When service is terminated, the utility dispatches an employee to the customer’s location. Once the money changes hands, the service technician restores service and reports back to the base. Sometimes the employee may be carrying several hundred dollars, after completing several such jobs.
Obviously, secured transmissions (or mobile data) are necessary. The utility is also sensitive to other situations (leaks or fires) that need to be kept confidential.
This forward-thinking utility is also grappling with the eventual implementation of narrowbanding in the bands traditionally used by utilities. This will have an effect on the current infrastructures, especially the repeaters.
This utility foresees VHF and UHF trunking as a possible technology to boost the capacity of some of its conventional channels in more populous areas in the near future.
In the more distant future, the utility foresees using a yet-to-be-defined “digital stream” to carry its diverse communications including voice, data and control. Whether this digital stream will be part of the utility’s own system, part of a common carrier or a satellite system, is unclear to the utility’s managers.
Mobile data The utility has been testing how effectively mobile data equipment and software can be used for control instead of communications. If it works well, the company may integrate mobile data with automatic meter connects and disconnects. With mobile data, service connects and disconnects could be handled differently than before.
As the service technician starts the day, data would already be downloaded to the service vehicle’s data terminal. The service technician would have all of the information necessary: the amount, the customer ID and the service required. Once the job is done, information would be sent back to the base, updating the records-all without a single transmission over voice channels. The service technician would collect the money and then, using mobile data technology, reconnect the service electronically. Furthermore, such jobs could be done on a real-time basis, throughout the day as well, without compromising either the utility or the customer. In the future, the service technician may even electronically transfer the customer’s funds.

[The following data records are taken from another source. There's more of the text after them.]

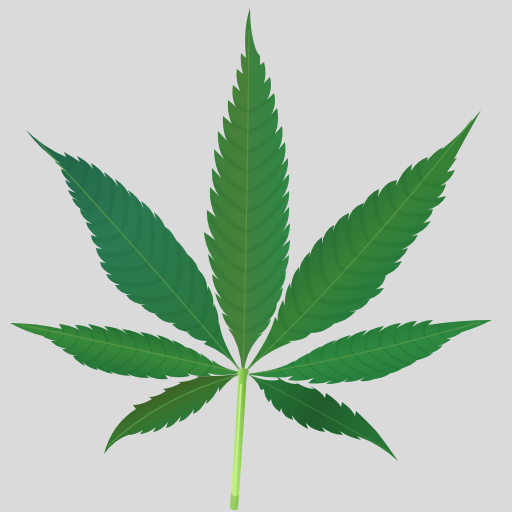
<!DOCTYPE html>
<html lang="en">
<head>
<meta charset="utf-8">
<title>Seven-fingered leaf</title>
<style>
:root{--backdrop:#dadada;--teal:#2b7a52;--forest:#286f38;--moss:#467f38;--fresh:#2f8a40;--deep:#1f5c2b;--rib:#5b9a48;--shade:#174f2a;--stem:#9fdc62;--stem-light:#c6f08c;--stem-dark:#6fae3c}
html,body{margin:0;overflow:hidden;background:var(--backdrop)}
.leaf{display:block;width:512px;height:512px;background:var(--backdrop)}
.rib{fill:none;stroke:var(--rib);stroke-width:1.3;stroke-linecap:round;opacity:.75}
.furrows{fill:none;stroke:var(--shade);stroke-width:2;opacity:.24;filter:url(#soften)}
</style>
</head>
<body>
<svg class="leaf" viewBox="0 0 512 512" role="img" aria-label="Green hemp leaf with seven serrated leaflets on a pale stem">
<defs>
<filter id="soften" x="-10%" y="-10%" width="120%" height="120%"><feGaussianBlur stdDeviation="0.8"/></filter>
<linearGradient id="top-fill" gradientUnits="userSpaceOnUse" x1="205" y1="0" x2="290" y2="0"><stop offset="0" stop-color="#39803d"/><stop offset=".47" stop-color="#4a8139"/><stop offset=".53" stop-color="#3f8140"/><stop offset="1" stop-color="#2f8846"/></linearGradient>
<linearGradient id="upper-left-fill" gradientUnits="userSpaceOnUse" x1="30" y1="135" x2="240" y2="370"><stop offset="0" stop-color="#1f6048"/><stop offset=".4" stop-color="var(--teal)"/><stop offset="1" stop-color="#2a7737"/></linearGradient>
<linearGradient id="upper-right-fill" gradientUnits="userSpaceOnUse" x1="320" y1="225" x2="390" y2="295"><stop offset="0" stop-color="var(--forest)"/><stop offset=".45" stop-color="#388236"/><stop offset="1" stop-color="#247b42"/></linearGradient>
<linearGradient id="lower-left-fill" gradientUnits="userSpaceOnUse" x1="135" y1="328" x2="124" y2="378"><stop offset="0" stop-color="#236f34"/><stop offset=".45" stop-color="#388a3a"/><stop offset="1" stop-color="#23743a"/></linearGradient>
<linearGradient id="lower-right-fill" gradientUnits="userSpaceOnUse" x1="350" y1="330" x2="362" y2="384"><stop offset="0" stop-color="#257a38"/><stop offset=".5" stop-color="var(--fresh)"/><stop offset="1" stop-color="#247d3d"/></linearGradient>
<linearGradient id="small-left-fill" gradientUnits="userSpaceOnUse" x1="165" y1="388" x2="182" y2="424"><stop offset="0" stop-color="#3d5f24"/><stop offset=".5" stop-color="#39732d"/><stop offset="1" stop-color="#28783a"/></linearGradient>
<linearGradient id="small-right-fill" gradientUnits="userSpaceOnUse" x1="250" y1="375" x2="398" y2="460"><stop offset="0" stop-color="#28783a"/><stop offset=".45" stop-color="var(--deep)"/><stop offset="1" stop-color="#2b7d3a"/></linearGradient>
<linearGradient id="stem-fill" gradientUnits="userSpaceOnUse" x1="232" y1="0" x2="246" y2="0"><stop offset="0" stop-color="var(--stem-light)"/><stop offset=".5" stop-color="var(--stem)"/><stop offset="1" stop-color="var(--stem-dark)"/></linearGradient>

<path id="top" d="M250 8Q243 28 246 58L241 53Q240 64 243 74L237 69Q235 80 240 91L233 85Q231 98 236 107L228 100Q227 114 232 124L223 116Q222 130 227 141L218 131Q217 148 224 159L214 149Q214 165 221 178L212 168Q211 185 219 196L210 187Q209 205 216 217L207 210Q206 226 215 240L204 232Q205 248 215 261L208 254Q210 270 219 280L212 274Q213 288 222 299L215 293Q219 309 228 316L222 313Q225 325 233 331L228 328Q240 344 242 370H244Q247 348 263 333L258 335Q268 330 271 319L265 323Q275 317 277 304L270 310Q282 302 283 287L275 295Q286 286 286 270L278 279Q289 270 289 255L281 262Q290 254 290 240L282 247Q290 238 290 223L283 231Q290 220 289 207L283 214Q290 202 289 191L282 198Q290 186 289 174L282 182Q289 170 288 158L281 166Q287 155 285 142L278 150Q284 140 282 126L275 134Q280 122 277 108L271 115Q277 105 274 93L267 100Q273 89 270 77L264 83Q267 72 264 62L260 65L260 56L257 52Q250 36 250 8Z"/>
<path id="upper-left" d="M26 130Q43 147 66 157L64 152Q73 157 80 162L77 156Q87 161 93 169L91 163Q101 169 106 178L104 172Q113 178 118 187L115 179Q126 186 131 198L128 190Q138 196 144 209L141 201Q151 207 156 220L154 212Q164 220 167 233L164 226Q174 232 179 247L176 240Q186 249 190 261L187 254Q198 262 200 276L198 269Q208 279 207 291L208 286Q215 297 213 308L214 304Q220 315 218 326L219 322Q222 343 240 370Q225 352 204 344L207 341Q194 341 187 332L191 332Q179 332 172 324L176 323Q163 324 155 314L160 314Q148 314 141 305L146 305Q132 304 126 295L131 295Q119 293 115 285L120 285Q109 282 106 274L112 275Q101 270 100 262L106 263Q97 257 96 248L102 249Q91 243 91 235L97 237Q87 229 86 222L92 224Q80 217 80 209L86 212Q74 206 72 198L79 201Q70 197 68 190L76 193Q67 187 65 180L71 183Q62 176 61 169L66 171L55 162L60 163Q41 150 26 130Z"/>
<path id="upper-right" d="M481 110Q464 132 441 150L443 147Q434 152 427 161L428 157Q418 160 411 171L412 164Q402 171 396 186L397 180Q384 182 378 197L379 189Q367 194 362 209L364 203Q351 207 348 221L349 213Q336 218 333 232L334 225Q324 230 322 244L322 237Q312 244 309 259L310 252Q299 261 299 274L299 267Q291 276 291 289L290 283Q284 293 285 306L283 300Q276 314 278 321L275 317Q270 338 245 372Q264 352 292 342L287 341Q303 342 311 333L306 333Q324 334 335 323L329 324Q346 323 356 311L349 312Q364 310 370 299L363 300Q377 299 384 288L376 289Q384 285 386 275L380 277Q396 273 402 261L394 263Q405 256 408 248L401 250Q413 245 418 235L411 236Q424 232 431 221L423 223Q432 216 433 209L427 210Q441 206 446 196L437 198Q444 193 446 184L440 186Q451 180 455 170L447 172L457 158L454 159Q466 137 481 110Z"/>
<path id="lower-left" d="M10 323Q36 323 62 329L59 324Q70 325 79 330L75 325Q85 325 93 330L88 324Q100 326 109 331L104 326Q118 327 127 334L122 329Q137 331 145 337L140 332Q154 334 161 340L157 335Q170 338 176 345L172 340Q184 344 189 351L186 347Q197 350 202 357L200 353Q208 358 213 363L212 360Q222 368 240 373Q219 377 208 373L211 376Q196 377 187 373L190 376Q175 379 165 375L168 379Q154 380 146 375L149 378Q134 378 126 373L130 376Q116 375 110 371L113 374Q100 371 96 367L98 370Q88 368 83 362L85 366Q76 361 73 356L76 356Q66 354 62 349L67 349Q54 346 51 341L56 341Q46 339 43 336Q26 332 10 323Z"/>
<path id="lower-right" d="M492 320Q461 320 428 325L433 320Q422 320 412 327L417 321Q406 321 396 329L401 323Q389 324 379 332L384 326Q371 328 362 336L367 330Q354 333 346 340L351 335Q338 338 331 345L336 340Q325 343 318 350L322 346Q311 350 306 357L309 353Q300 357 293 363L296 360Q278 371 248 374Q274 380 293 376L288 380Q303 382 314 378L308 383Q322 385 332 380L326 384Q341 384 349 378L344 382Q358 382 365 377L360 381Q374 382 380 375L375 379Q388 377 392 371L387 374Q400 372 404 366L400 369Q413 365 417 360L412 361Q426 359 433 353L427 354Q438 352 443 345L436 347Q447 343 451 339L446 339Q456 337 462 332Q476 328 492 320Z"/>
<path id="small-left" d="M104 454Q112 424 136 409L133 405Q142 405 152 399L149 397Q157 397 166 391L163 389Q172 388 181 383L178 382Q189 382 199 377L196 376Q214 377 238 374Q226 382 219 392V387Q214 398 206 404L207 399Q201 411 193 414L194 409Q187 420 179 422L181 416Q173 427 166 428L168 422Q161 431 153 432L156 427Q147 434 140 434L143 430Q135 435 128 435Q114 440 104 454Z"/>
<path id="small-right" d="M248 374Q263 382 279 380L276 376Q288 385 298 384L294 381Q306 389 314 389L310 386Q321 391 325 398L326 393Q338 401 341 407L342 402Q352 409 355 416L356 411Q369 423 377 432Q388 446 398 461Q380 444 357 436L361 440Q348 437 340 431L343 435Q330 434 322 427L325 432Q313 431 306 423L308 429Q296 423 292 415L293 420Q283 417 281 408L280 412Q272 407 271 399L269 402Q264 396 264 389L261 390Q258 381 248 374Z"/>
<clipPath id="top-clip"><use href="#top"/></clipPath>
<clipPath id="upper-left-clip"><use href="#upper-left"/></clipPath>
<clipPath id="upper-right-clip"><use href="#upper-right"/></clipPath>
<clipPath id="lower-left-clip"><use href="#lower-left"/></clipPath>
<clipPath id="lower-right-clip"><use href="#lower-right"/></clipPath>
<path id="furrow-pair" d="M0 0Q-22-8-38-36M0 0Q22-8 38-36"/>
<g id="furrow-run"><use href="#furrow-pair" y="-40"/><use href="#furrow-pair" y="-60"/><use href="#furrow-pair" y="-80"/><use href="#furrow-pair" y="-100"/><use href="#furrow-pair" y="-120"/><use href="#furrow-pair" y="-140"/><use href="#furrow-pair" y="-160"/><use href="#furrow-pair" y="-180"/><use href="#furrow-pair" y="-200"/><use href="#furrow-pair" y="-220"/><use href="#furrow-pair" y="-240"/><use href="#furrow-pair" y="-260"/></g>
</defs>

<rect width="512" height="512" fill="var(--backdrop)"/>

<g id="small-leaflets">
<use href="#small-left" fill="url(#small-left-fill)"/>
<path class="rib" d="M238 375Q160 397 108 446" opacity=".5"/>
<use href="#small-right" fill="url(#small-right-fill)"/>
<path class="rib" d="M249 375Q315 408 390 452" style="opacity:.35"/>
</g>

<g id="lower-leaflets">
<use href="#lower-left" fill="url(#lower-left-fill)"/>
<g clip-path="url(#lower-left-clip)"><use class="furrows" href="#furrow-run" transform="translate(240 373) rotate(-78) scale(.75)"/></g>
<path class="rib" d="M238 372Q150 352 22 325"/>
<use href="#lower-right" fill="url(#lower-right-fill)"/>
<g clip-path="url(#lower-right-clip)"><use class="furrows" href="#furrow-run" transform="translate(248 374) rotate(77) scale(.75)"/></g>
<path class="rib" d="M250 374Q340 362 480 322"/>
</g>

<g id="upper-leaflets">
<use href="#upper-left" fill="url(#upper-left-fill)"/>
<g clip-path="url(#upper-left-clip)"><use class="furrows" href="#furrow-run" transform="translate(240 370) rotate(-42)"/></g>
<path class="rib" d="M239 369Q150 262 36 139"/>
<use href="#upper-right" fill="url(#upper-right-fill)"/>
<g clip-path="url(#upper-right-clip)"><use class="furrows" href="#furrow-run" transform="translate(245 372) rotate(43)"/></g>
<path class="rib" d="M246 371Q350 274 472 120"/>
</g>

<g id="top-leaflet">
<use href="#top" fill="url(#top-fill)"/>
<g clip-path="url(#top-clip)"><use class="furrows" href="#furrow-run" transform="translate(244 372) rotate(1)"/></g>
<path class="rib" d="M243 369Q247 230 249 30"/>
</g>

<g id="stem">
<path d="M238 371Q243 365 249 371Q246 376 246 388L238 509Q234 512 230 508L238 386Q239 377 238 371Z" fill="url(#stem-fill)"/>
<path d="M241 384L234 502" fill="none" stroke="var(--stem-light)" stroke-width="2"/>
<path d="M230 508L231 492Q235 500 239 494L238 509Q234 512 230 508Z" fill="var(--stem-dark)" opacity=".5"/>
</g>
</svg>
</body>
</html>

Although mobile data has many applications, for this utility, customer service would be the first step. As software and hardware continue to mature, mobile data could eventually be used to control any number of power functions, such as grid manipulations, load balancing, switching pumps and bringing motors on line. Other future mobile data functions include automated maintenance scheduling, crew assignments, substation monitoring and control, and real-time data collection.
For now, some of this is done with SCADA, but SCADA is not as dynamic as mobile data, nor does it have the ability to cross platforms as easily. SCADA systems are mostly self-contained, using dedicated hardware and frequencies, so moving the function to another frequency band and technology requires replacing sensor transmitters and antennas. In many cases, mobile data can be added to existing networks. This utility envisions mobile data, in part, as either an adjunct or a potential solution to SCADA’s limitations.
Welcome to the 21st century There are issues other than computer date interpolation that must be addressed in the next century. For this utility, visions include systems that can handle both voice and data simultaneously (referred to SVD), integrated AM/FM digital radios and bringing power line carrier (PLC) control over to a digital platform. But perhaps the most forward-thinking comment from this utility involves, in the not too distant future, the convergence of voice, data, SCADA, PLC and control in a small, hand-held PC (HPC) format. The system will be platform-independent and won’t matter which type of communication the user initiates. The system’s artificial intelligence will take care of details.